» **TASK INSTRUCTIONS**
Copy all lines in the data that contain the string "raised".

» **DATA PROVIDED**
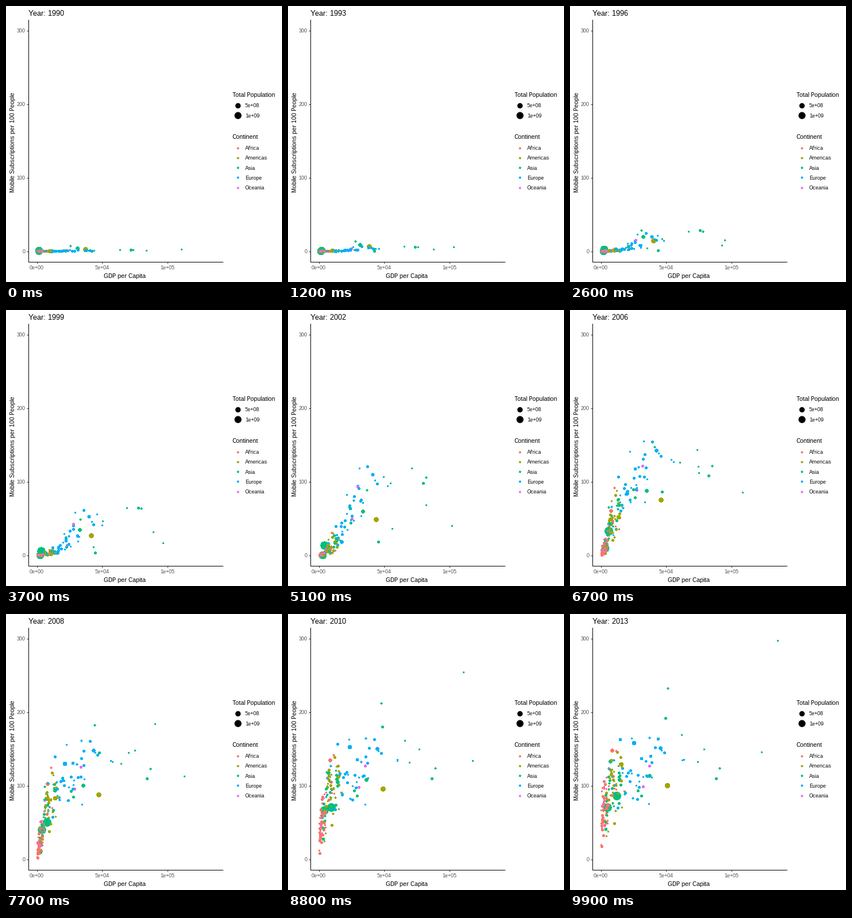
Animation of 480x480 px, one loop 10000 ms. Source, as a matplotlib script:

```python
import numpy as np
import matplotlib.pyplot as plt
from matplotlib.animation import FuncAnimation
from matplotlib.colors import to_rgb

plt.rcParams["font.family"] = ["Liberation Sans", "DejaVu Sans"]
plt.rcParams["text.hinting"] = "native"
plt.rcParams["text.hinting_factor"] = 1

FRAMES, SIZE = 100, 480
FIRST, LAST = 1990, 2013
LEFT, RIGHT, TOP, BOTTOM = 39, 377, 24, 445   # panel, in pixels
X0, X_SCALE = 53.5, 2.275                     # pixels per 1000 of GDP
Y0, Y_SCALE = 426.5, -1.28                    # pixels per subscription
COLORS = {"Africa": "#F8766D", "Americas": "#A3A500", "Asia": "#00BF7D",
          "Europe": "#00B0F6", "Oceania": "#E76BF3"}

# Landmarks: population (millions), first and last GDP (thousands),
# subscription ceiling, year of half growth, growth width in years
LANDMARKS = [
    ("Asia", 1360, 1.6, 12.1, 107, 2008.3, 3.3),
    ("Asia", 1250, 1.7, 5.2, 71, 2007.6, 1.1),
    ("Americas", 315, 37.2, 51.2, 104, 2002.3, 3.4),
    ("Americas", 200, 10, 15.7, 142, 2007, 2.6),
    ("Africa", 173, 3, 5.3, 76, 2007.8, 1.5),
    ("Europe", 143, 12, 25.7, 160, 2005.4, 1.7),
    ("Asia", 127, 31, 37.2, 118, 2001.8, 3.6),
    ("Asia", 28, 42, 49.6, 195, 2006, 1.8),
    ("Asia", 7, 26, 51.6, 260, 2004.5, 4),
    ("Asia", 5, 110.7, 62, 175, 2003.2, 3),
    ("Asia", 1.5, 84, 122.9, 155, 2005, 3),
    ("Asia", 0.6, 22, 135.6, 330, 2007.3, 2.6),
]

# Crowd: count, median GDP, log spread of GDP, median population
CROWD = [
    ("Africa", 48, 2.2, 0.85, 9), ("Americas", 33, 11, 0.45, 6),
    ("Asia", 30, 7, 0.75, 16), ("Asia", 4, 75, 0.12, 2),
    ("Europe", 22, 20, 0.35, 7), ("Europe", 14, 38, 0.14, 18),
    ("Europe", 3, 60, 0.25, 2),
    ("Oceania", 6, 4, 0.4, 0.3), ("Oceania", 2, 38, 0.12, 10),
]


def invent(rng, gdp, spread, pop):
    """Richer countries take up phones earlier and reach a higher ceiling."""
    end = gdp * np.exp(spread * np.clip(rng.normal(), -2, 2))
    start = end * rng.uniform(0.5, 0.9)
    wealth = np.clip(np.log10(end / 2), -0.4, 1.35)
    mid = 2009.6 - 2.5 * wealth - 3.6 * wealth ** 2 + rng.normal(0, 0.7)
    cap = np.clip(rng.normal(72 + 42 * wealth, 24), 20, 165)
    people = np.clip(pop * np.exp(rng.normal(0, 1.1)), 0.1, 90)
    return people, start, end, cap, mid, 1.2 + cap / 180


def diameter(pop):
    return 2.3 + 11.6 * np.sqrt(pop / 1360)


def pixel(v):
    """Centre of the pixel that holds v."""
    return np.floor(v) + 0.5


rng = np.random.default_rng(4)
countries = LANDMARKS + [(name, *invent(rng, *spec))
                         for name, count, *spec in CROWD
                         for _ in range(count)]
countries.sort(key=lambda c: -c[1])
POP, START, END, CAP, MID, WIDTH = np.array([c[1:] for c in countries]).T
FILL = [to_rgb(COLORS[c[0]]) for c in countries]

fig = plt.figure(figsize=(SIZE / 72, SIZE / 72), dpi=72, facecolor="white")
ax = fig.add_axes([LEFT / SIZE, 1 - BOTTOM / SIZE,
                   (RIGHT - LEFT) / SIZE, (BOTTOM - TOP) / SIZE])
ax.set_xlim((LEFT - X0) / X_SCALE, (RIGHT - X0) / X_SCALE)
ax.set_ylim((BOTTOM - Y0) / Y_SCALE, (TOP - Y0) / Y_SCALE)
ax.set_xticks([0, 50, 100], ["0e+00", "5e+04", "1e+05"])
ax.set_yticks([0, 100, 200, 300])
ax.tick_params(length=3, width=1, color="#333333", labelcolor="#4D4D4D",
               labelsize=9, pad=2.5)
ax.spines[["top", "right"]].set_visible(False)
ax.spines[["left", "bottom"]].set_linewidth(1)

# Overlay in pixel coordinates for text, legend and dots
page = fig.add_axes([0, 0, 1, 1], facecolor="none")
page.set(xlim=(0, SIZE), ylim=(SIZE, 0))
page.axis("off")


def label(x, y, text, size=11, **kw):
    return page.text(x, y, text, fontsize=size, **kw)


def dots(x, y, d, color):
    return page.scatter(pixel(x), pixel(y), s=np.square(d), c=color,
                        linewidths=0, antialiased=False)


def key(y, d, color, text):
    dots(np.array([402]), np.array([y]), [d], [color])
    label(416, y + 4, text, 9)


title = label(39, 17, "", 13)
label(207, 473, "GDP per Capita", ha="center")
label(12, 236.5, "Mobile Subscriptions per 100 People", rotation=90,
      ha="center", va="center")
label(394, 158, "Total Population")
key(172.5, diameter(500), "black", "5e+08")
key(189.5, diameter(1000), "black", "1e+09")
label(394, 231, "Continent")
for i, (name, color) in enumerate(COLORS.items()):
    key(246 + 17.28 * i, 4, color, name)


def place(t):
    gdp = START * (END / START) ** t
    year = FIRST + t * (LAST - FIRST)
    subs = CAP / (1 + np.exp((MID - year) / WIDTH))
    return X0 + X_SCALE * gdp, Y0 + Y_SCALE * subs


points = dots(*place(0), diameter(POP), FILL)


def draw(frame):
    t = frame / (FRAMES - 1)
    points.set_offsets(pixel(np.column_stack(place(t))))
    points.set_sizes(diameter(POP * (0.8 + 0.2 * t)) ** 2)
    title.set_text(f"Year: {FIRST + round(t * (LAST - FIRST))}")
    return points, title


anim = FuncAnimation(fig, draw, frames=FRAMES, interval=100, repeat=True,
                     repeat_delay=0, blit=False)
plt.show()
```
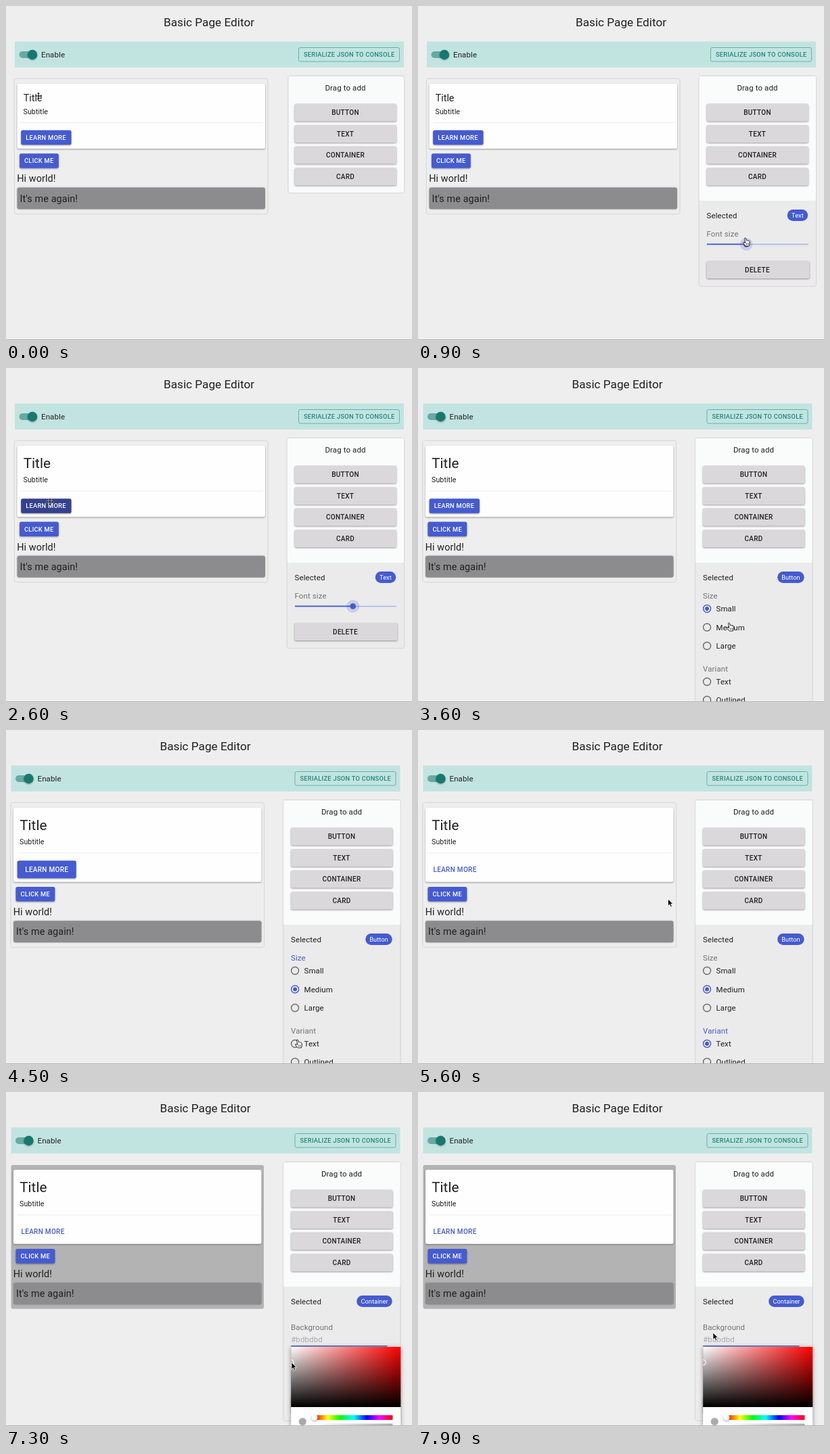
These frames come from a looping animation (600x494 px, 8 s). An HTML page:

```html
<!DOCTYPE html>
<html lang="en">
<head>
<meta charset="utf-8">
<title>Basic Page Editor</title>
<style>
html, body { margin: 0; width: 100%; height: 100%; overflow: hidden; background: #efeeef; }
svg { display: block; width: 600px; height: 494px; }
text { font-family: Roboto, "Liberation Sans", sans-serif; white-space: pre; }
.raised { filter: drop-shadow(0 1px 1px rgba(0,0,0,.38)); }
.soft { filter: drop-shadow(0 .7px 1px rgba(0,0,0,.25)); }
</style>
</head>
<body>
<svg id="stage" viewBox="0 0 600 494" xmlns="http://www.w3.org/2000/svg">
  <defs>
    <linearGradient id="white"><stop stop-color="#fff"/><stop offset="1" stop-color="#fff" stop-opacity="0"/></linearGradient>
    <linearGradient id="black" x2="0" y2="1"><stop stop-color="#000" stop-opacity="0"/><stop offset="1"/></linearGradient>
    <linearGradient id="hue">
      <stop stop-color="#f00"/><stop offset=".17" stop-color="#ff0"/><stop offset=".33" stop-color="#0f0"/>
      <stop offset=".5" stop-color="#0ff"/><stop offset=".67" stop-color="#00f"/><stop offset=".83" stop-color="#f0f"/>
      <stop offset="1" stop-color="#f00"/>
    </linearGradient>
    <linearGradient id="alpha"><stop stop-color="#fff"/><stop offset="1" stop-color="#aaa"/></linearGradient>
  </defs>
  <g id="scene"></g>
</svg>
<script>
const scene = document.getElementById('scene');
const LOOP = 8000, STEP = 100;
const INK = '#202021', GREY = '#757476', BLUE = '#455bd0', TEAL = '#16796d';
const BODY = 11.5, SMALL = 9.3, MEDIUM = 10.02, LARGE = 14.4;

const at = {
  selectText: 300, slideFrom: 1000, slideTo: 1800, hoverButton: 2500, selectButton: 2700,
  medium: 3800, variantText: 4700, selectContainer: 5800, openPicker: 6400, pickColor: 7100
};

// time, x, y, pointer shape used from that time on
const path = [
  [0, 48, 133, 'move'], [200, 48, 133, 'move'], [400, 200, 208, 'arrow'], [800, 485, 349, 'hand'],
  [1000, 485, 349, 'hand'], [1800, 512, 349, 'hand'], [1900, 512, 349, 'arrow'],
  [2500, 65, 198, 'move'], [2800, 65, 198, 'arrow'], [3500, 461, 383, 'hand'],
  [3900, 461, 383, 'hand'], [4400, 432, 464, 'hand'], [4900, 432, 464, 'arrow'],
  [5500, 369.5, 250, 'arrow'], [5900, 369.5, 250, 'arrow'], [6400, 441, 371, 'arrow'],
  [6600, 441, 371, 'arrow'], [7100, 422, 400, 'arrow'], [7500, 422, 400, 'arrow'], [7900, 436, 356, 'arrow']
];

const clamp01 = v => Math.max(0, Math.min(1, v));
const ease = p => p * p * (3 - 2 * p);

function pointerAt(t) {
  let i = path.length - 1;
  while (path[i][0] > t) i--;
  const a = path[i], b = path[i + 1] || a;
  const p = b === a ? 0 : ease((t - a[0]) / (b[0] - a[0]));
  return { x: a[1] + (b[1] - a[1]) * p, y: a[2] + (b[2] - a[2]) * p, shape: a[3] };
}

const rect = (x, y, w, h, fill, r = 0, more = '') =>
  `<rect x="${x}" y="${y}" width="${w}" height="${h}" rx="${r}" fill="${fill}" ${more}/>`;
const circle = (x, y, r, fill, more = '') => `<circle cx="${x}" cy="${y}" r="${r}" fill="${fill}" ${more}/>`;
const line = (x1, x2, y, color, width = 1, more = '') =>
  `<path d="M${x1} ${y}H${x2}" stroke="${color}" stroke-width="${width}" ${more}/>`;
const group = (x, y, content) => `<g transform="translate(${x} ${y})">${content}</g>`;

// y is the middle of the capital letters
const text = (x, y, s, size = BODY, fill = INK, more = '') =>
  `<text x="${x}" y="${y + size * 0.355}" font-size="${size}" fill="${fill}" ${more}>${s}</text>`;
const spaced = (x, y, s, fill = INK, more = '') => text(x, y, s, BODY, fill, 'letter-spacing=".1" ' + more);
const caps = (x, y, s, size, fill, more = '') =>
  text(x, y, s, size, fill, `font-weight="500" letter-spacing="${size * 0.0286}" ` + more);
const CENTER = 'text-anchor="middle"';

const greyButton = (y, label, w = 150.5) =>
  rect(426.5, y - 13, w, 26, '#dad8da', 2.5, 'class="raised"') + caps(501.5, y, label, MEDIUM, INK, CENTER);

const blueButton = (x, y, w, label, size = SMALL, pad = 7, fill = BLUE) => {
  const h = size === SMALL ? 21.5 : 26;
  return rect(x, y - h / 2, w, h, fill, 2.5, 'class="raised"') + caps(x + pad, y, label, size, '#fff');
};

const chip = (label, w) =>
  rect(576.2 - w, 301, w, 17, BLUE, 8.5) + text(576.2 - w / 2, 309.5, label, SMALL, '#fff', CENTER);

const radio = (y, label, on) =>
  circle(432.6, y, 5.5, 'none', `stroke="${on ? BLUE : '#6c6b6d'}" stroke-width="1.4"`) +
  (on ? circle(432.6, y, 2.9, BLUE) : '') + spaced(446, y, label);

function header() {
  return text(300, 24, 'Basic Page Editor', 17.2, INK, CENTER) +
    rect(13, 52.5, 575, 38.5, '#c2e4e1') +
    rect(19.5, 67, 25, 10, '#66aaa3', 5) + circle(39, 72, 7.2, TEAL, 'class="raised"') +
    spaced(52, 72, 'Enable') +
    rect(432.5, 61.5, 149, 20.5, 'none', 2.5, 'stroke="#66b0a8"') +
    caps(507.2, 72, 'SERIALIZE JSON TO CONSOLE', SMALL, '#20877c', CENTER);
}

function editor(t, fontSize) {
  const grow = (fontSize - 20) * 1.04;
  const big = t >= at.medium, flat = t >= at.variantText;
  const drop = grow + (big ? 4.3 : 0);
  const filled = t >= at.pickColor;
  const hover = t >= at.hoverButton && t <= at.selectButton + 100;
  const learnY = 194.6 + grow + (big ? 2.2 : 0);
  const learn = flat ? caps(28, learnY, 'LEARN MORE', MEDIUM, BLUE)
    : big ? blueButton(22.2, learnY, 87, 'LEARN MORE', MEDIUM, 11.5)
    : blueButton(22.2, learnY, 74.3, 'LEARN MORE', SMALL, 7, hover ? '#34418f' : BLUE);
  const size = fontSize * 0.716;
  return rect(13, 108, 373.5, 199 + drop, filled ? '#b4b3b4' : '#efeeef', 3, filled ? '' : 'class="soft"') +
    rect(16.5, 115, 366.5, 96 + drop, '#fefefe', 2.5, 'class="raised"') +
    text(25.7, 135.9 + grow * 0.5, 'Title', size) +
    text(25.5, 155.9 + grow, 'Subtitle', 10.7, INK, 'letter-spacing=".05"') +
    line(22, 380, 172.6 + grow, '#ecebec') + learn +
    group(0, drop,
      blueButton(20, 229, 57.8, 'CLICK ME') +
      text(16.2, 255.2, 'Hi world!', LARGE, INK, 'letter-spacing=".1"') +
      rect(16.5, 268.5, 366.5, 32, '#8c8b8d', 3, 'class="soft"') +
      text(20.5, 284.6, "It's me again!", LARGE, INK, 'letter-spacing=".1"'));
}

function fontSettings(fontSize) {
  const x = 427 + (fontSize - 1) / 49 * 150;
  return chip('Text', 30.5) + spaced(426.5, 337, 'Font size', GREY) +
    line(427, 577, 352.4, '#a9b4ea', 1.5) + line(427, x, 352.4, BLUE, 1.7) +
    circle(x, 352.4, 9.5, BLUE, 'opacity=".2"') + circle(x, 352.4, 4.3, BLUE) +
    greyButton(390, 'DELETE', 152);
}

function buttonSettings(t) {
  const big = t >= at.medium, flat = t >= at.variantText;
  return chip('Button', 39.5) +
    spaced(426.5, 337, 'Size', big && !flat ? BLUE : GREY) +
    radio(356, 'Small', !big) + radio(383.5, 'Medium', big) + radio(411, 'Large', false) +
    spaced(426.5, 444.5, 'Variant', flat ? BLUE : GREY) +
    radio(464, 'Text', flat) + radio(491, 'Outlined', false);
}

function picker(picked) {
  return rect(426.7, 377, 162, 125, '#fff', 1, 'class="soft" style="filter:drop-shadow(0 1px 3px rgba(0,0,0,.4))"') +
    ['#f00', 'url(#white)', 'url(#black)'].map(fill => rect(426.7, 377, 162, 89, fill)).join('') +
    (picked ? '<path d="M426.7 396a4 4 0 0 1 0 8" fill="none" stroke="#fff" stroke-width="1.2"/>' : '') +
    circle(443.8, 487.5, 5.5, picked ? '#aaa' : '#eee', 'stroke="#ccc" stroke-width=".6"') +
    rect(461.5, 478, 115.5, 7, 'url(#hue)', 1) +
    circle(461.5, 481.5, 4.5, '#fdfdfd', 'class="raised"') +
    (picked ? rect(461.5, 490.5, 115.5, 6, 'url(#alpha)', 1)
      : line(461.5, 577, 492.5, '#e4e3e4', 3, 'stroke-dasharray="3 3"'));
}

function containerSettings(t) {
  const open = t >= at.openPicker, picked = t >= at.pickColor;
  return chip('Container', 52.5) + spaced(426.5, 348.3, 'Background', GREY) +
    (picked ? spaced(426.7, 365.5, '#bdbdbd', '#aaa9ab') : '') +
    line(426.7, 569, 375.8, open ? BLUE : '#929193', open ? 1.5 : 0.8) +
    (open && !picked ? line(434, 471, 371, '#ef4c3d', 1.5, 'stroke-dasharray="2.2 1"') : '') +
    greyButton(462, 'DELETE', 152) + (open ? picker(picked) : '');
}

function sidebar(t, fontSize) {
  const selected = t >= at.selectText;
  const bottom = !selected ? 276 : t < at.selectButton ? 414 : t < at.selectContainer ? 520 : 486;
  const left = selected ? 415.8 : 417.5;
  let out = rect(left, 104, 588 - left, bottom - 104, selected ? '#ebebeb' : '#f9fbfb', 3, 'class="soft"');
  if (selected) out += rect(left, 104, 588 - left, 184, '#f9fcfb', 2);
  out += spaced(501.5, 121.3, 'Drag to add', INK, CENTER);
  ['BUTTON', 'TEXT', 'CONTAINER', 'CARD'].forEach((label, i) => out += greyButton(157.4 + i * 31.6, label));
  if (!selected) return out;
  out += spaced(426.5, 309.5, 'Selected');
  if (t < at.selectButton) return out + fontSettings(fontSize);
  return out + (t < at.selectContainer ? buttonSettings(t) : containerSettings(t));
}

const pointers = {
  arrow: '<path d="M0 0V10.2L2.4 8L4 11.7L5.8 10.9L4.2 7.3H7.3Z" fill="#000" stroke="#fff" stroke-width=".8"/>',
  move: '<path d="M0-5.5L2.2-3H.8V-.8H3V-2.2L5.5 0L3 2.2V.8H.8V3H2.2L0 5.5L-2.2 3H-.8V.8H-3V2.2L-5.5 0L-3-2.2V-.8H-.8V-3H-2.2Z" fill="#000" stroke="#fff" stroke-width=".5"/>',
  hand: '<path d="M-2.4-5.6Q-1.2-7-.5-5.3L.5-2.2Q1.6-3 2.2-2Q3.4-2.6 3.8-1.4Q5-1.7 5.2-.3L5.4 2.6L4.4 6H-.8L-4.5 1.8Q-4.8 0-2.8.8L-1.3 1.7Z" fill="#fff" stroke="#111" stroke-width=".9"/><path d="M.4 1.5V4.3M2 1.5V4.3M3.6 1.5V4.3" stroke="#111" stroke-width=".6"/>'
};

function draw(t) {
  const slide = clamp01((t - at.slideFrom) / (at.slideTo - at.slideFrom));
  const fontSize = Math.round(20 + 9 * ease(slide));
  const scrollbar = t >= at.selectButton ? -5.5 : 0;
  const p = pointerAt(t);
  scene.innerHTML = rect(0, 0, 600, 494, '#efeeef') +
    group(scrollbar, 0, header() + editor(t, fontSize) + sidebar(t, fontSize)) +
    line(0, 600, 493.5, '#b5b4b6') + group(p.x, p.y, pointers[p.shape]);
}

const start = performance.now();
let shown = -1;
function tick() {
  const t = Math.floor((performance.now() - start) % LOOP / STEP) * STEP;
  if (t !== shown) draw(shown = t);
  requestAnimationFrame(tick);
}
tick();
</script>
</body>
</html>
```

» **RESULT BELOW**
.raised { filter: drop-shadow(0 1px 1px rgba(0,0,0,.38)); }
  rect(426.5, y - 13, w, 26, '#dad8da', 2.5, 'class="raised"') + caps(501.5, y, label, MEDIUM, INK, CENTER);
  return rect(x, y - h / 2, w, h, fill, 2.5, 'class="raised"') + caps(x + pad, y, label, size, '#fff');
    rect(19.5, 67, 25, 10, '#66aaa3', 5) + circle(39, 72, 7.2, TEAL, 'class="raised"') +
    rect(16.5, 115, 366.5, 96 + drop, '#fefefe', 2.5, 'class="raised"') +
    circle(461.5, 481.5, 4.5, '#fdfdfd', 'class="raised"') +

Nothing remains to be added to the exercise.